Issue link:

Contents of this Issue


Page 13 of 47

12 Clinical OMICs March/April 2017 In the Clinic T wo years after his wife, the mother of his twin sons, died of colorectal cancer at age 36, Billy Boyle is leading a Cambridge, U . K . -based diagnostics developer in launching a 1,400-patient clinical trial to assess the accuracy of its diagnostic technology in detect- ing the disease early, from samples of breath and urine . Boyle is co-founder and CEO of Owlstone Medical, which has com- menced the 1,400-patient InTERCEPT trial . The study will examine the com- pany's microchip Field-Asymmetric Ion Mobility Spectrometer (FAIMS) platform technology, a noninvasive chemical detection system designed to assess a patient's metabolome by measuring volatile organic compound (VOC) biomarkers from breath, urine, and other bodily fluids. VOCs are the end product of met- abolic processes within a person's cells and tissues, within their micro- biome, and from their response to environmental exposures. Since VOC production is linked directly to met- abolic activity, the compounds can be sampled quickly and noninvasively from breath, urine, or other bodily flu- ids. Changes in VOC concentrations take place at the very earliest stages of disease, so detection of the compounds can allow disease diagnosis before other physical symp- toms become apparent . "Over time, it's a bit like getting a window into a much larger vol- ume of blood," Boyle told Clinical OMICs . "Once every minute, your entire recir- culated blood flow goes around your body . By sampling the chemicals com- ing from breath over that time period, you have really quite unbelievable test sensitivity in terms of trying to detect disease . "Breath gives you that real unique advantage in terms of the test sensi- tivity, but also from the patient per- spective . It's the patient's compliance and acceptability which is really important, and has historically been a major issue in colorectal cancer where other tests, be it a fecal-based test, or a colonoscopy, are very unpleasant," Boyle added . In the InTERCEPT trial, patients will have both their urine and breath tested, using Owlstone Medical's ReCIVA breath sampler and Lonestar gas analyzer . "We will work out which will give us the most optimal separation, and max- imize the sensitivity and specificity. Or perhaps even a combination might improve it . We don't know, and that has never been done before, which is why we wanted to test it in a large series," said Ramesh P . Arasaradnam, Ph . D . , principal investigator for InTERCEPT . Dr . Arasaradnam is an associate professor of gastroenterology at the University of Warwick and a consul- tant gastroenterologist at University Hospital Coventry and Warwickshire NHS Trust . Both institutions are part- nering with Owlstone in the trial, which is expected to take 12 to 18 months to complete . InTERCEPT follows up on a 2014 pilot study assessing FAIMS in col- orectal cancer detection . In the study, published in PLoS One, the technol- ogy showed a sensitivity of 88% in detecting VOC biomarkers for colorec- tal cancer in urine, and 62% sensitiv- ity in detecting advanced adenomas in urine. Detection of VOCs in breath via FAIMS has also been pilot stud- ied in conditions that include hepatic encephalopathy, inflammatory bowel disease and tuberculosis . "The wide application in essence Validating VOCs Owlstone Medical Tests Breath, Urine for Cancer Biomarkers in Clinical Trial Alex Philippidis, Senior News Editor "By sampling the chemicals coming from breath... you have really quite unbelievable test sensitivity in terms of trying to detect disease." —Billy Boyle, co-founder & CEO, Owlstone Medical

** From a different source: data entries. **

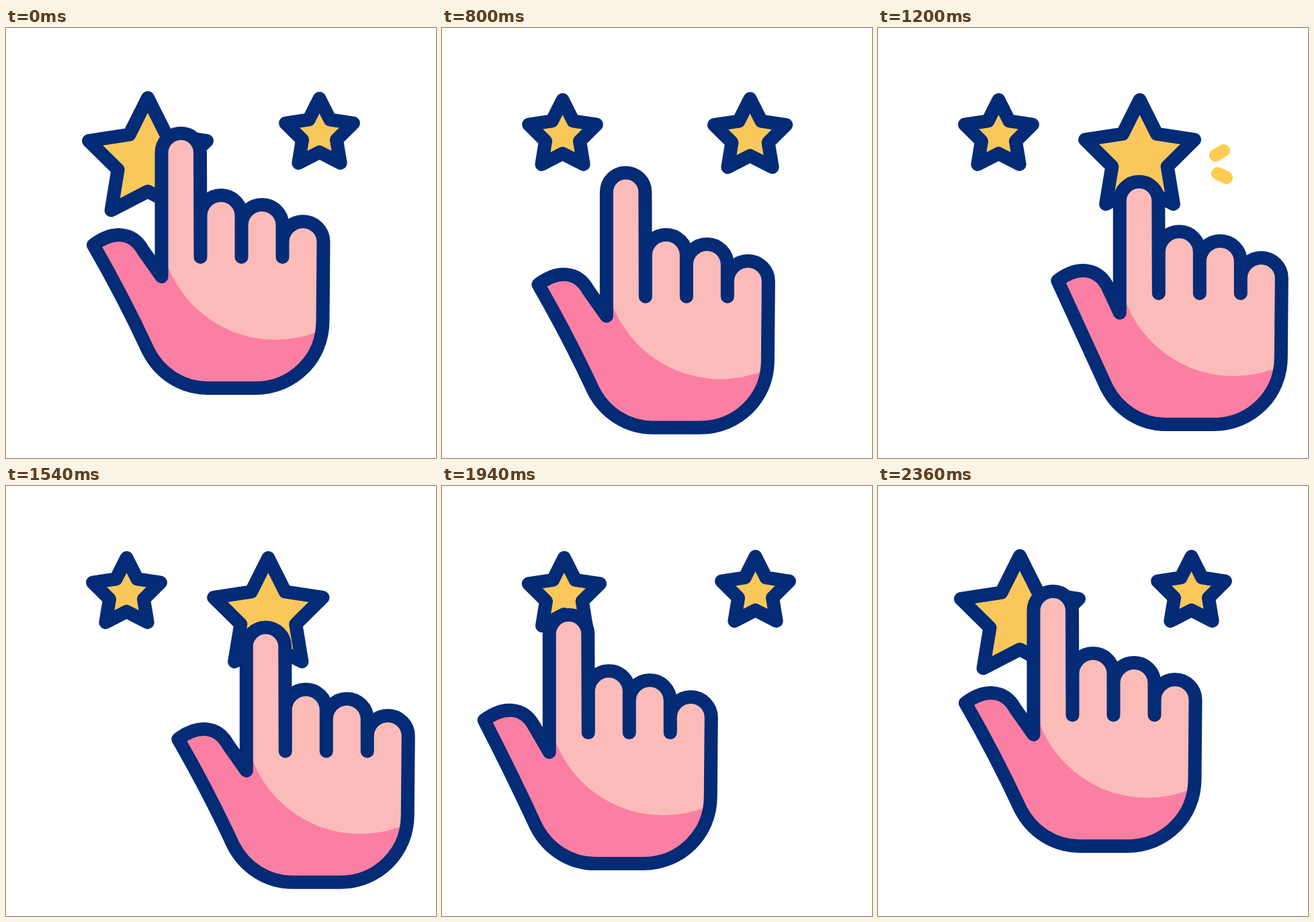
Animation of 640 by 640 pixels, one loop 2.4 s. Source, as an HTML page:

```html
<!DOCTYPE html>
<html lang="en">
<head>
<meta charset="utf-8">
<title>Hand and stars</title>
<style>
  html, body { margin: 0; width: 100%; height: 100%; overflow: hidden; background: #fff; }
  svg { display: block; width: 100vw; height: 100vh; }
  .line { stroke: #042b76; stroke-width: 20; stroke-linejoin: round; stroke-linecap: round; }
  .star { fill: #fac85a; }
  .spark { stroke: #ffcb52; stroke-width: 19; stroke-linecap: round; }
</style>
</head>
<body>
<svg viewBox="0 0 640 640">
  <defs><clipPath id="inside"><path class="outline"/></clipPath></defs>
  <path id="left" class="line star"/>
  <path id="right" class="line star"/>
  <path id="sparks" class="spark"/>
  <g id="hand">
    <g clip-path="url(#inside)">
      <rect x="100" y="140" width="400" height="410" fill="#fb7fa2"/>
      <path d="M232 140H480V292H232Z" fill="#fbbcb9"/>
      <circle cx="401" cy="292" r="172" fill="#fbbcb9"/>
    </g>
    <path class="outline line" fill="none"/>
  </g>
</svg>
<script>
const LOOP = 2400, STEP = 20;
const SMALL = 53;

const $ = id => document.getElementById(id);
const outlines = document.querySelectorAll('.outline');
const mix = (a, b, k) => a + (b - a) * k;

// Smooth 0 to 1 between two times.
function ease(t, from, to) {
  const s = Math.min(1, Math.max(0, (t - from) / (to - from)));
  return s * s * (3 - 2 * s);
}

function starPath(cx, top, r) {
  const points = Array.from({ length: 10 }, (_, i) => {
    const a = i * Math.PI / 5, q = i % 2 ? r * 0.505 : r;
    return [cx + q * Math.sin(a), top + r - q * Math.cos(a)];
  });
  return 'M' + points.join('L') + 'Z';
}

// A knuckle: up from the gap, over a half circle to the next gap.
const knuckle = (x, y) => `L${x} 341V${y}a30.5 30.5 0 0 1 61 0`;

// Pressing shortens the index finger and pulls the thumb inwards.
function handPath(p) {
  const tip = 185.5 + 18 * p;
  const thumb = (x, y) => `${x + 9 * p} ${y - p}`;
  return `M${thumb(130, 323)}C${thumb(158, 302)} ${thumb(188, 302)} ${thumb(204, 331)}` +
    `L231.5 370V${tip}a28.75 28.75 0 0 1 57.5 0` +
    knuckle(289.5, 279.5) + knuckle(350.5, 293.5) + knuckle(411.5, 318.5) +
    'L471.5 436C471.5 492 427 536 371 536' +
    `H300C262 536 229 514 212 481Q175 401 ${thumb(130, 323)}Z`;
}

function sparkPath(t) {
  const head = ease(t, 1120, 1200), tail = ease(t, 1220, 1320);
  if (head <= tail) return '';
  const bar = (x, y, dx, dy) =>
    `M${x + dx * tail} ${y + dy * tail}L${x + dx * head} ${y + dy * head}`;
  return bar(502.5, 189.5, 12, -7) + bar(505.5, 216.5, 13, 6);
}

function draw(t) {
  const down = ease(t, 200, 720);
  const reach = ease(t, 720, 1120);
  const back = ease(t, 1520, 1860);
  const rise = ease(t, 1860, 2340);

  const grownLeft = 1 - down + rise;
  const grownRight = reach - back;
  $('left').setAttribute('d',
    starPath(mix(179.5, 211, grownLeft), mix(107, 104, grownLeft), mix(SMALL, 92.5, grownLeft)));
  $('right').setAttribute('d',
    starPath(mix(466.5, 389.5, grownRight), mix(105, 107, grownRight), mix(SMALL, 85.7, grownRight)));

  const x = 128.3 * reach - 205.8 * back + 77.5 * rise;
  const y = 59.2 * down - 5.2 * reach - 25.8 * back - 28.2 * rise;
  $('hand').setAttribute('transform', `translate(${x} ${y})`);

  const press = ease(t, 1080, 1200) - ease(t, 1320, 1480) +
    ease(t, 1860, 2020) - ease(t, 2020, 2200);
  const d = handPath(press);
  outlines.forEach(el => el.setAttribute('d', d));
  $('sparks').setAttribute('d', sparkPath(t));
}

const start = performance.now();
function tick() {
  const t = (performance.now() - start) % LOOP;
  draw(Math.floor(t / STEP) * STEP);
  requestAnimationFrame(tick);
}
tick();
</script>
</body>
</html>
```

Articles in this issue

Links on this page

Archives of this issue

view archives of Clinical OMICS - MAR-APR 2017